Work request - Exclude any images and output the remaining records exactly.

┄┄┄┄┄┄┄┄┄┄┄┄┄┄┄┄┄┄┄┄

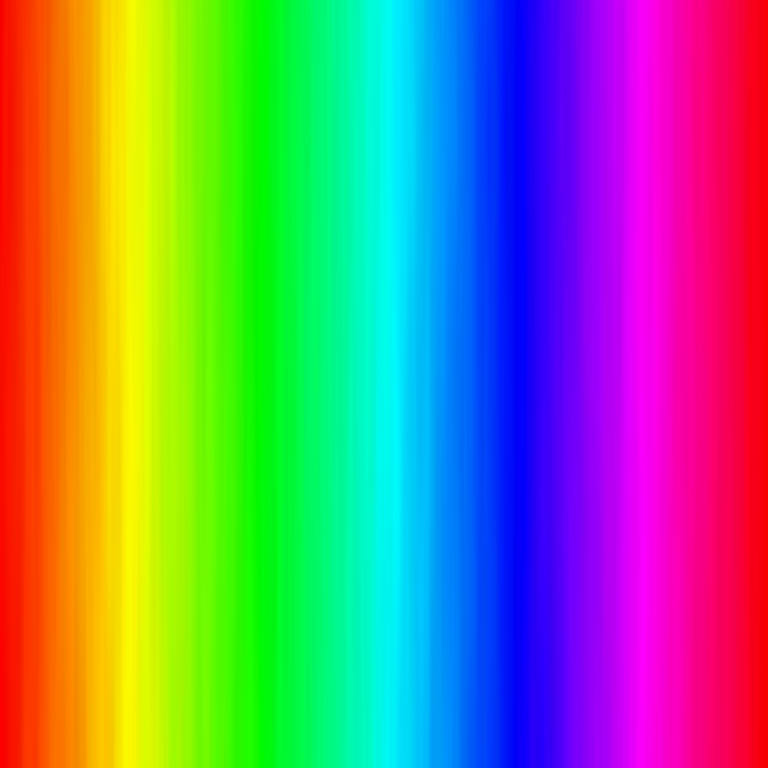
This background is drawn by a Shadertoy shader. Its source:

```glsl
float hash(vec2 p) {
    vec3 q = fract(p.xyx * vec3(0.1031, 0.1030, 0.0973));
    q += dot(q, q.yzx + 33.33);
    return fract((q.x + q.y) * q.z);
}

float valueNoise(vec2 p) {
    vec2 cell = floor(p);
    vec2 f = fract(p);
    f = f * f * (3.0 - 2.0 * f);
    float low = mix(hash(cell), hash(cell + vec2(1.0, 0.0)), f.x);
    float high = mix(hash(cell + vec2(0.0, 1.0)), hash(cell + vec2(1.0, 1.0)), f.x);
    return mix(low, high, f.y);
}

// Layered noise stretched along the vertical axis, centred on zero
float streaks(vec2 uv, float columns, float rows) {
    float sum = 0.0;
    float weight = 0.5;
    for (int i = 0; i < 3; i++) {
        sum += weight * (valueNoise(uv * vec2(columns, rows) + float(i) * 17.0) - 0.5);
        columns *= 1.9;
        rows *= 1.4;
        weight *= 0.65;
    }
    return sum;
}

vec3 hueToRgb(float hue) {
    vec3 wave = abs(fract(hue + vec3(0.0, 2.0, 1.0) / 3.0) * 6.0 - 3.0);
    return clamp(wave - 1.0, 0.0, 1.0);
}

// Rainbow position, slightly delayed between the two red ends
float spectrumHue(float x, float delay) {
    return x - delay * sin(3.14159 * x);
}

void mainImage(out vec4 fragColor, in vec2 fragCoord) {
    vec2 uv = fragCoord / iResolution.xy;

    // Brushed fibres displace the hue along each column
    float fibre = streaks(uv, 85.0, 2.5);
    float hue = spectrumHue(uv.x, 0.009) + 0.022 * fibre;
    vec3 color = hueToRgb(clamp(hue, 0.0, 1.0));

    // Faint light and dark threads
    float thread = streaks(uv + vec2(3.7, 1.3), 110.0, 2.0);
    color *= 0.975 + 0.07 * thread;

    fragColor = vec4(clamp(color, 0.0, 1.0), 1.0);
}
```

┄┄┄┄┄┄┄┄┄┄┄┄┄┄┄┄┄┄┄┄

Output for this exercise -
This background is drawn by a Shadertoy shader. Its source:

```glsl
float hash(vec2 p) {
    vec3 q = fract(p.xyx * vec3(0.1031, 0.1030, 0.0973));
    q += dot(q, q.yzx + 33.33);
    return fract((q.x + q.y) * q.z);
}

float valueNoise(vec2 p) {
    vec2 cell = floor(p);
    vec2 f = fract(p);
    f = f * f * (3.0 - 2.0 * f);
    float low = mix(hash(cell), hash(cell + vec2(1.0, 0.0)), f.x);
    float high = mix(hash(cell + vec2(0.0, 1.0)), hash(cell + vec2(1.0, 1.0)), f.x);
    return mix(low, high, f.y);
}

// Layered noise stretched along the vertical axis, centred on zero
float streaks(vec2 uv, float columns, float rows) {
    float sum = 0.0;
    float weight = 0.5;
    for (int i = 0; i < 3; i++) {
        sum += weight * (valueNoise(uv * vec2(columns, rows) + float(i) * 17.0) - 0.5);
        columns *= 1.9;
        rows *= 1.4;
        weight *= 0.65;
    }
    return sum;
}

vec3 hueToRgb(float hue) {
    vec3 wave = abs(fract(hue + vec3(0.0, 2.0, 1.0) / 3.0) * 6.0 - 3.0);
    return clamp(wave - 1.0, 0.0, 1.0);
}

// Rainbow position, slightly delayed between the two red ends
float spectrumHue(float x, float delay) {
    return x - delay * sin(3.14159 * x);
}

void mainImage(out vec4 fragColor, in vec2 fragCoord) {
    vec2 uv = fragCoord / iResolution.xy;

    // Brushed fibres displace the hue along each column
    float fibre = streaks(uv, 85.0, 2.5);
    float hue = spectrumHue(uv.x, 0.009) + 0.022 * fibre;
    vec3 color = hueToRgb(clamp(hue, 0.0, 1.0));

    // Faint light and dark threads
    float thread = streaks(uv + vec2(3.7, 1.3), 110.0, 2.0);
    color *= 0.975 + 0.07 * thread;

    fragColor = vec4(clamp(color, 0.0, 1.0), 1.0);
}
```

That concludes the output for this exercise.